Crime stories are always best when they’re “based on a true story” and Bad Blood went one further by being a meticulously researched yet incredibly gripping account of Theranos’ rise and fall over the last decade. John Carreyrou portrays the major characters and events equally well, skilfully reconstructing events that took place years before he had even heard of Theranos, much less brought about their downfall with his 2015 Wall Street Journal front page story.
Theranos, for those who don’t pay much attention to unicorns, was once the worlds hottest biotech startup. It promised to revolutionise the world of blood tests, most notably by only requiring a prick of a finger, rather than the conventional method of using a needle.
This non-negotiable feature of the product was driven by Theranos’ founder Elizabeth Holmes’ fear of needles. Ms Holmes would have played the role of supervillain very well had this been a fictional tale. She appeared to believe her own delusions from start to finish, that she, at 19-year-old with two semesters of Chemical Engineering at Stanford under her belt, was going to revolutionise the world. Not the world of blood testing, the world. She once told her employees (at a Christmas party no less) that her blood testing machine “is the most important thing humanity has ever built” and encouraged any dissenters to leave right then. Every time the company was unable to meet a deadline, she used one of two tactics, securing an extension or outright fraud. She never appears to have considered accepting defeat and pivoting to a more realistic product.

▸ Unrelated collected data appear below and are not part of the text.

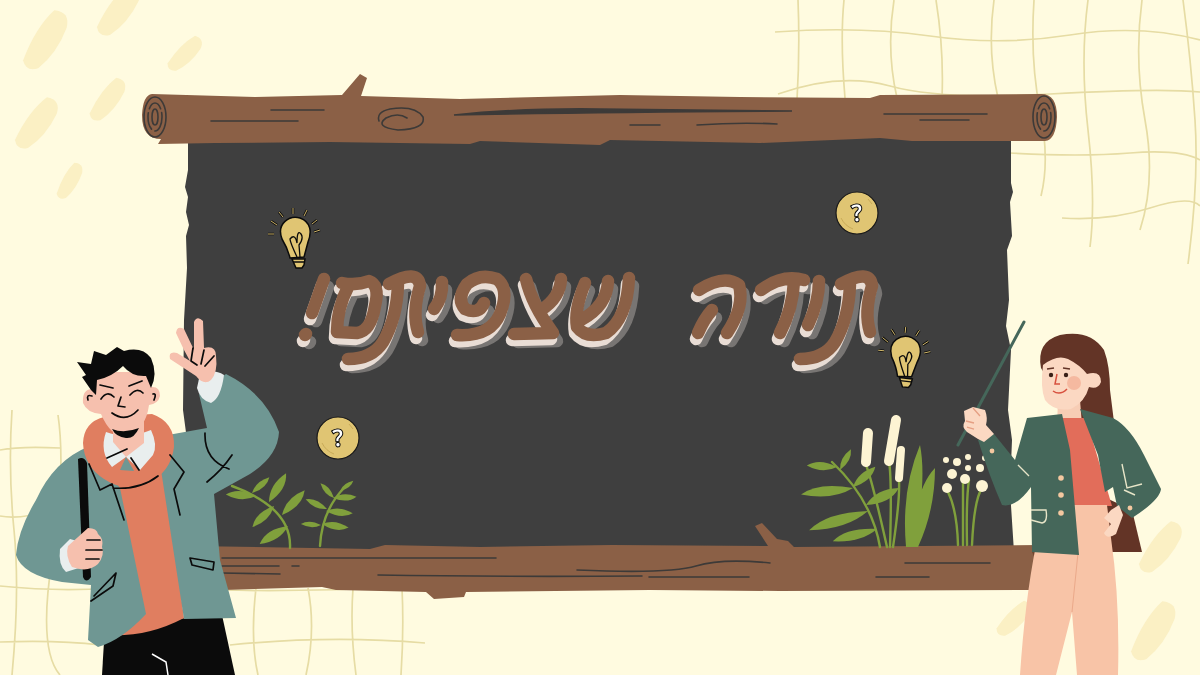
<!DOCTYPE html>
<html lang="he">
<head>
<meta charset="utf-8">
<title>תודה שצפיתם!</title>
<style>
:root{--cream:#fffbe0;--blob:#fbf0c4;--grid:#e6dca4;--board:#3f3f3f;--wood:#8b6046;--grain:#3d3a38;--gold:#e0c573;--leaf:#80a03c;--teal:#6f9793;--coral:#e07e60;--skin:#f6c0ae;--green:#45675a;--peach:#f8c4a7;--hair:#633426;--ink:#0b0b0b}
*{box-sizing:border-box}
html,body{margin:0;overflow:hidden}
.slide{position:relative;width:1200px;height:675px;overflow:hidden;background:var(--cream)}
.slide svg{position:absolute;inset:0;width:1200px;height:675px;display:block}
h1{margin:0}
.blobs{fill:var(--blob)}
.grid{fill:none;stroke:var(--grid);stroke-width:1.7}
.wood{fill:var(--wood)}
.grain{fill:none;stroke:var(--grain);stroke-width:1.6;stroke-linecap:round}
.leaf{fill:var(--leaf)}
.stem{fill:none;stroke:var(--leaf);stroke-width:2.4;stroke-linecap:round}
.ink{fill:none;stroke:var(--ink);stroke-width:1.7;stroke-linecap:round;stroke-linejoin:round}
.lettering{fill:none;stroke-width:12.5;stroke-linecap:round;stroke-linejoin:round}
.coin-mark{font:600 23px "Open Sans",sans-serif;fill:#fff;stroke:var(--ink);stroke-width:2;paint-order:stroke;text-anchor:middle}
</style>
</head>
<body>
<main class="slide">
<svg class="backdrop" viewBox="0 0 1200 675" aria-hidden="true">
  <defs>
    <path id="blob" d="M-7-32Q8-38 12-22Q15 5 5 27Q-4 36-12 27Q-16-8-7-32Z"/>
    <g id="bulb">
      <path d="M-13 5C-19-11-5-19 5-16C16-12 17-2 13 8L9 23L-5 24Q-7 15-13 5Z" fill="#e0c573" stroke="#0b0b0b" stroke-width="1.5"/>
      <path d="M-3 25H10L9 31L7 34H1Z" fill="#e0c573" stroke="#0b0b0b" stroke-width="1.5"/>
      <path d="M2 23Q-5 8-5 5Q0-1 2 9Q2-5 6 0Q9 4 4 11L5 23M-2 28H9" fill="none" stroke="#0b0b0b" stroke-width="1.3"/>
      <path id="rays" d="M-21 0H-27M-18-9L-24-13M-12-17L-16-22M-2-20V-26M9-18L12-24M17-10L22-14M19-2L25-4" stroke="#0b0b0b" stroke-width="2.6"/>
      <path d="M-21 0H-27M-18-9L-24-13M-12-17L-16-22M-2-20V-26M9-18L12-24M17-10L22-14M19-2L25-4" stroke="#e0c573" stroke-width=".9"/>
    </g>
    <g id="coin">
      <circle r="21" fill="#e0c573" stroke="#191919" stroke-width="1.2"/>
      <path d="M-16 5Q-12 13-4 16M11-14L15-9" fill="none" stroke="#c9ab58"/>
      <text class="coin-mark" x="0" y="8" transform="rotate(-6)">?</text>
    </g>
    <path id="leaflet" d="M0 0Q12-13 32-10Q22 3 0 0Z"/>
  </defs>
  <g class="blobs">
    <use href="#blob" transform="translate(46 42) rotate(27)"/>
    <use href="#blob" transform="translate(119 12) rotate(32) scale(.9)"/>
    <use href="#blob" transform="translate(185 55) rotate(40) scale(.66)"/>
    <use href="#blob" transform="translate(108 101) rotate(32) scale(.75)"/>
    <use href="#blob" transform="translate(37 125) rotate(32) scale(.9)"/>
    <use href="#blob" transform="translate(70 182) rotate(25) scale(.6)"/>
    <use href="#blob" transform="translate(1161 549) rotate(32) scale(.9)"/>
    <use href="#blob" transform="translate(1154 633) rotate(27)"/>
    <use href="#blob" transform="translate(1014 620) rotate(40) scale(.66)"/>
  </g>
  <g class="grid">
    <path d="M775 32Q860 26 930 36T1070 35T1200 40M778 94Q840 72 890 86T1050 94T1200 92M1010 153Q1080 157 1130 153T1200 160M1062 218Q1110 221 1150 208T1200 206"/>
    <path d="M798 0Q800 50 797 100M844 0Q840 40 845 98M894 0Q886 50 897 98M936 0Q944 50 942 98M994 0Q987 50 998 98M1034 0Q1030 60 1040 110T1041 196M1088 0Q1080 60 1088 130T1090 247M1142 0Q1134 60 1145 120T1140 230M1183 0Q1191 60 1195 120T1188 264"/>
    <path d="M0 450Q20 446 60 448M0 516Q20 520 50 510M0 586Q60 592 110 588M0 642Q60 640 100 645M222 590Q300 592 404 587M230 645Q330 635 425 643M12 410Q8 470 14 530T12 675M58 415Q66 470 52 560T60 675M256 588Q250 640 258 675M308 588Q316 630 306 675M353 588Q350 630 356 675M402 588Q404 630 401 675"/>
  </g>
</svg>

<svg class="chalkboard" viewBox="0 0 1200 675" aria-hidden="true">
  <path d="M188 135H1011V183L1013 192L1010 202L1012 236L1007 250L1009 300L1006 326L1011 350L1008 410L1012 440L1010 490L1014 552H184L188 500L183 470L187 440L183 410L184 320L187 268L186 236L189 225L186 212L188 197L185 187L188 170Z" fill="var(--board)"/>
  <g class="wood">
    <path d="M152 94L255 97L342 95L360 74L367 78L361 96L460 99L620 95L740 97L870 98L880 95L1040 94Q1057 93 1057 117Q1056 140 1045 141L912 141L880 138L760 143L610 140L600 145L480 141L470 144L330 142L215 143L158 144L161 139Q142 139 142 115Q143 95 152 94Z"/>
    <path d="M190 546L370 549L385 545L480 547L612 545L768 546L755 526L762 523L777 539L788 541L794 547L1040 545V590L780 591L650 590L466 592L464 597L434 599L426 592L336 590L322 587L190 591Z"/>
    <path d="M1032 552Q1041 568 1032 590L1048 590V552Z" fill="#70452f"/>
  </g>
  <g class="grain">
    <ellipse cx="155" cy="117" rx="11" ry="20"/><ellipse cx="155" cy="117" rx="7" ry="14" stroke-dasharray="17 4"/><ellipse cx="155" cy="117" rx="3" ry="8"/>
    <ellipse cx="1044" cy="117" rx="11" ry="21"/><ellipse cx="1044" cy="117" rx="7" ry="14" stroke-dasharray="17 4"/><ellipse cx="1044" cy="117" rx="3" ry="8"/>
    <path d="M271 110H324M211 121H298M630 125H660M697 125Q740 122 777 124M884 114H987M920 120H969M407 118Q398 112 386 118Q374 127 398 130Q426 129 423 117Q415 105 390 109Q376 112 379 121"/>
    <path d="M454 115Q520 108 600 109T792 111Q600 112 454 115Z" fill="var(--grain)"/>
    <path d="M222 558H496M222 566H279M292 566H299M222 573L280 574M378 575Q500 577 642 576M577 570Q670 574 696 566T770 563M649 577H749M905 563H990M876 577H929"/>
  </g>
</svg>

<svg class="plants" viewBox="0 0 1200 675" aria-hidden="true">
  <path class="stem" d="M290 548Q292 508 232 486M320 546Q322 510 345 487M880 547Q872 500 832 462M887 547Q872 480 866 465M890 547Q892 480 889 461M893 547Q900 500 899 480M958 545Q957 510 948 492M963 545V478M967 545Q966 500 969 480M972 545Q974 500 982 488"/>
  <g class="leaf">
    <use href="#leaflet" transform="translate(256 496) rotate(200) scale(.9)"/>
    <use href="#leaflet" transform="translate(252 493) rotate(-25) scale(.7)"/>
    <use href="#leaflet" transform="translate(269 502) rotate(-42)"/>
    <use href="#leaflet" transform="translate(274 506) rotate(153) scale(.9)"/>
    <use href="#leaflet" transform="translate(282 515) rotate(-30)"/>
    <use href="#leaflet" transform="translate(288 526) rotate(165)"/>
    <use href="#leaflet" transform="translate(340 491) rotate(-20) scale(.5)"/>
    <use href="#leaflet" transform="translate(333 498) rotate(14) scale(.7)"/>
    <use href="#leaflet" transform="translate(334 498) rotate(-115) scale(.6)"/>
    <use href="#leaflet" transform="translate(326 511) rotate(22) scale(.8)"/>
    <use href="#leaflet" transform="translate(327 509) rotate(222) scale(.7)"/>
    <use href="#leaflet" transform="translate(322 524) rotate(25) scale(.8)"/>
    <use href="#leaflet" transform="translate(321 525) rotate(200) scale(.6)"/>
    <use href="#leaflet" transform="translate(837 467) rotate(200) scale(.9)"/>
    <use href="#leaflet" transform="translate(840 470) rotate(-45) scale(.7)"/>
    <use href="#leaflet" transform="translate(853 487) rotate(-25) scale(.9)"/>
    <use href="#leaflet" transform="translate(853 488) rotate(185) scale(1.6 1.1)"/>
    <use href="#leaflet" transform="translate(866 505) rotate(-10) scale(1.1)"/>
    <use href="#leaflet" transform="translate(868 511) rotate(173) scale(1.9 1.2)"/>
    <use href="#leaflet" transform="translate(877 529) rotate(177) scale(1.4 1)"/>
    <path d="M906 547Q901 490 920 445Q927 480 914 547ZM912 547Q914 490 935 468Q935 510 918 547Z"/>
  </g>
  <g stroke="#fdf4d3" stroke-linecap="round">
    <path d="M868 433L866 462M896 420L889 461" stroke-width="10"/><path d="M901 450L899 478" stroke-width="8"/>
  </g>
  <g fill="#fdf4d3">
    <circle cx="947" cy="488" r="5"/><circle cx="952" cy="474" r="5"/><circle cx="957" cy="462" r="4"/><circle cx="946" cy="460" r="3"/><circle cx="968" cy="457" r="3"/><circle cx="965" cy="479" r="5"/><circle cx="982" cy="486" r="6"/><circle cx="980" cy="468" r="4"/><circle cx="985" cy="458" r="3"/><circle cx="968" cy="468" r="3"/>
  </g>
</svg>

<h1 aria-label="תודה שצפיתם!">
<svg class="lettering" viewBox="0 0 1200 675" role="img" aria-label="תודה שצפיתם!">
  <defs>
    <path id="tav" d="M841 284Q870 268 872 286Q864 312 870 332M850 284Q849 318 835 342Q824 359 800 359"/>
    <g id="phrase">
      <use href="#tav"/>
      <path id="vav" d="M819 281Q819 302 808 325"/>
      <path id="dalet" d="M761 290Q782 274 804 280M794 281Q793 308 780 333"/>
      <path id="he" d="M699 290Q724 274 739 285Q745 306 727 333M712 310Q704 319 698 333"/>
      <path id="shin" d="M585 283Q574 310 577 327Q586 339 606 333Q627 319 629 278M608 281Q607 306 581 320"/>
      <path id="tsadi" d="M526 279Q532 305 553 333L514 334M561 279Q560 298 541 310"/>
      <path id="pe" d="M484 303Q479 315 465 309Q456 299 467 284Q480 273 497 279Q510 289 500 314Q490 337 457 335"/>
      <path id="yod" d="M442 282Q443 298 434 309"/>
      <use href="#tav" x="-452"/>
      <path id="final-mem" d="M342 283Q356 286 369 281Q380 285 375 306Q371 331 357 333L337 332Q337 308 348 287"/>
      <path id="exclamation" d="M324 279L312 313M306 334L305 335"/>
    </g>
  </defs>
  <use href="#phrase" transform="translate(4 8)" stroke="#787573"/>
  <use href="#phrase" transform="translate(-2 6)" stroke="#e9ddd5"/>
  <use href="#phrase" stroke="#8b6046"/>
</svg>
</h1>

<svg class="ideas" viewBox="0 0 1200 675" aria-hidden="true">
  <use href="#bulb" x="295" y="234"/><use href="#bulb" transform="translate(905 353) rotate(6)"/>
  <use href="#coin" x="857" y="213"/><use href="#coin" x="338" y="438"/>
</svg>

<svg class="people" viewBox="0 0 1200 675" role="img" aria-label="גבר מחייך מרים שתי אצבעות ואישה מצביעה על הלוח">
  <g class="man">
    <path d="M105 625L222 615L235 675H102Z" fill="var(--ink)"/>
    <path d="M152 654L166 662L168 675" fill="none" stroke="#fff" stroke-width="1.5"/>
    <path d="M108 470L164 462L184 618Q146 638 105 635Z" fill="var(--coral)"/>
    <path d="M199 394L226 374Q266 394 279 432Q278 456 250 474L214 494L220 560L236 618L184 619L161 470L168 435L207 428Z" fill="var(--teal)"/>
    <path d="M90 446Q54 460 36 500Q18 530 16 555Q22 575 62 582L91 585L88 640L98 647Q122 640 146 614L120 488Z" fill="var(--teal)"/>
    <path d="M197 388Q200 400 211 403Q221 398 224 375Q213 368 200 374Z" fill="#e9eeee"/>
    <path d="M184 350L176 333Q177 325 184 329L194 350L194 322Q197 315 203 321L204 348Q216 345 216 356Q218 372 211 380Q204 386 196 376L170 359Q168 351 177 353L190 361Z" fill="var(--skin)"/>
    <path class="ink" d="M193 348L191 361L197 365M204 350L201 364M214 356L205 366"/>
    <path d="M104 417Q84 422 83 443Q84 466 104 479Q125 493 148 483Q171 472 174 447Q175 422 152 414Z" fill="var(--coral)"/>
    <path d="M106 432Q127 440 151 430Q158 445 153 455L140 470L126 457L112 467Q99 452 106 432Z" fill="#e9eeee"/>
    <path d="M126 457L120 470L134 471Z" fill="var(--teal)"/>
    <path d="M113 418H144V443L126 457L113 442Z" fill="var(--skin)"/>
    <path d="M92 372H151V387Q160 386 160 396Q158 404 149 405Q146 428 128 437Q111 438 101 414Q87 413 83 403Q82 390 91 389Z" fill="var(--skin)"/>
    <path d="M91 390L82 377L86 375L77 362L91 364L94 351L106 355L117 347L124 351Q142 346 151 358Q158 374 151 388L146 376Q132 377 123 366Q112 377 97 380L96 395Z" fill="var(--ink)"/>
    <path d="M112 429Q124 434 139 428Q134 439 126 438Q116 437 112 429Z" fill="var(--ink)"/>
    <path class="ink" d="M100 385L113 388M129 386L142 381M101 399Q107 390 114 397M130 395Q137 387 143 393M121 397L118 406L125 407M112 413Q126 423 138 410M88 400Q86 394 92 396M153 394Q157 393 154 400"/>
    <path class="ink" d="M89 464L100 490L112 484L124 520M170 455L184 472L174 489L180 515M205 433Q204 460 229 469M232 455Q222 470 207 482M94 596L116 573L113 586L91 601M190 558L214 562L213 570L192 565ZM127 449L107 458M131 458L139 470M113 488Q140 490 158 476"/>
    <path d="M60 549L70 539L84 543L82 567L66 572Q58 565 60 549Z" fill="#e9eeee"/>
    <path d="M78 459Q84 456 87 463L91 577Q86 584 83 577Z" fill="var(--ink)"/>
    <path d="M68 546L88 528Q97 528 98 534Q104 539 102 547Q105 555 98 564Q88 573 72 567Q65 556 68 546Z" fill="var(--skin)"/>
    <path class="ink" d="M87 540H100M86 550H102M86 559H99"/>
  </g>

  <g class="woman">
    <path d="M1089 490L1132 510L1142 552L1090 552Z" fill="var(--hair)"/>
    <path d="M1041 368Q1036 342 1060 335Q1090 329 1104 350Q1110 366 1110 390L1114 422L1070 418Z" fill="var(--hair)"/>
    <path d="M1058 400H1080L1082 425H1057Z" fill="#f7cdb5"/>
    <path d="M1043 365Q1057 354 1068 359Q1080 365 1087 374Q1101 370 1101 382Q1098 390 1089 387Q1085 402 1071 409Q1054 412 1045 400Q1040 388 1043 365Z" fill="#fbd8c2"/>
    <circle cx="1074" cy="383" r="7" fill="#f5b9a0"/>
    <circle cx="1051" cy="375" r="2.2" fill="#3a2118"/><circle cx="1066" cy="375" r="2.2" fill="#3a2118"/>
    <path d="M1047 369L1054 368M1063 368L1070 369" stroke="#633426" stroke-width="1.6"/>
    <path d="M1057 374L1055 384L1060 384M1053 391Q1060 396 1067 389" fill="none" stroke="#d8513f" stroke-width="1.5"/>
    <path d="M1058 418H1086L1112 506H1063Z" fill="#e26d5a"/>
    <path d="M1048 505H1107L1111 538Q1120 600 1118 675H1077L1072 612L1056 675H1020Q1025 600 1036 545Z" fill="var(--peach)"/>
    <path d="M1072 612L1078 553" stroke="#eba98a" fill="none"/>
    <path d="M1062 414L1070 450L1079 555L1032 552L1031 487Q1016 508 1002 505Q990 478 978 440L994 434L1015 460L1027 418Z" fill="var(--green)"/>
    <path d="M1080 409L1113 418Q1130 427 1144 455L1161 489Q1160 500 1132 518L1117 506L1113 487L1105 492L1098 455Z" fill="var(--green)"/>
    <path d="M1111 510L1119 505L1123 515L1116 534Q1107 540 1104 533L1111 524L1104 518Z" fill="#fbd8c2"/>
    <path d="M1122 464L1127 488L1142 484M1124 490L1135 495M1031 510H1046Q1048 522 1042 523L1031 520M1018 465L1029 476" fill="none" stroke="#e7e5c8" stroke-width="1.4"/>
    <g fill="#f4c8a0"><circle cx="1061" cy="478" r="2.8"/><circle cx="1061" cy="495" r="2.8"/><circle cx="1061" cy="513" r="2.8"/><circle cx="992" cy="451" r="2.4"/><circle cx="1130" cy="508" r="2.4"/></g>
    <path d="M1024 322L958 445" stroke="#45675a" stroke-width="3" stroke-linecap="round"/>
    <path d="M978 439L967 432Q961 427 965 421L964 411L973 407L985 410Q988 418 986 425L994 434L984 442Z" fill="#fbd8c2"/>
    <path d="M966 421L974 423M967 427L974 429M973 408L980 416" fill="none" stroke="#e59f83" stroke-width="1.3"/>
  </g>
</svg>
</main>
</body>
</html>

Holmes believed herself to be the next Steve Jobs and even took to dressing like the Apple founder. Her messianic beliefs and self-confidence were indeed infectious and allowed her to gain the trust of so many otherwise intelligent and diligent men and women. What also shouldn’t be underplayed is the effect of Holmes’ background though, her family connections allowed her to snowball endorsements and use them to gain the trust of others. This is how she both acquired her early capital funding and eventually assembled an incredibly star-studded board of directors such as former Secretary of States George Shultz and Henry Kissinger and former US general (and future Defence Secretary) Jim Mattis.
One crucial factor in Theranos’ “success”, or rather failure, depending on how you look at it, was that most of the board had military or diplomatic backgrounds. This meant they were unwilling to challenge Holmes on the technical aspects of the product and exercised highly limited oversight. There is surely a lesson here for the eagerness to have “outside perspectives” on corporate boards, while this may indeed be desirable it can’t come at the cost of relevant expertise. Likewise, the dissenters in the various deals Holmes made, Walgreens, Safeway, the deal she almost closed with the US military, tended to be the specialists in their field.
Bad Blood also casts light on the truly worrying culture of Silicon Valley, Carreyrou’s work would have been impossible to write without the cooperation of the employees who quit after witnessing such barefaced fraud, but what of the hundreds who kept on working there? Theranos were either testing the blood on commercial machines bought from Siemens or were carrying out incredibly inaccurate tests on their own and promising patients and doctors the data was reliable. Holmes’ deputy, boyfriend and now co-defendant on fraud charges, Ramesh “Sunny” Balwani was a laughably unpleasant character. He would monitor CCTV footage to see when employees left, he would fire them publicly without even giving them a chance to retrieve their personal effects, he lectured the staff on the need for extreme loyalty. Exactly why employees put up with such working conditions is hard to explain. Holmes and Sunny were incredibly paranoid and prevented staff in different teams from communicating with each other while monitoring all their actions tightly, they would even search employees bags when they left in case they had printed copies of email exchanges. This level of paranoia, coupled with Holmes’ messianic charisma, seems to be what convinced so many A-list investors to part with their money (why have such security if you don’t have a billion dollar product?_ and to give Theranos a scarcely credible valuation of $9 billion dollars in 2013 (of course fraudulent revenue figures also played a role, as Holmes’ indictment makes clear).
The book is a thrilling read and the brilliant, brave former employees who faced up to expensive, intimidating legal threats are the only ones who really come out of it with any credit and were it not for them, it’s entirely possible far more patients could have made decisions based on fraudulent test results, as well as millions more in venture capital money being wasted (which would’ve been the real tragedy).
Length: 299 pages
Goodreads score: 4.45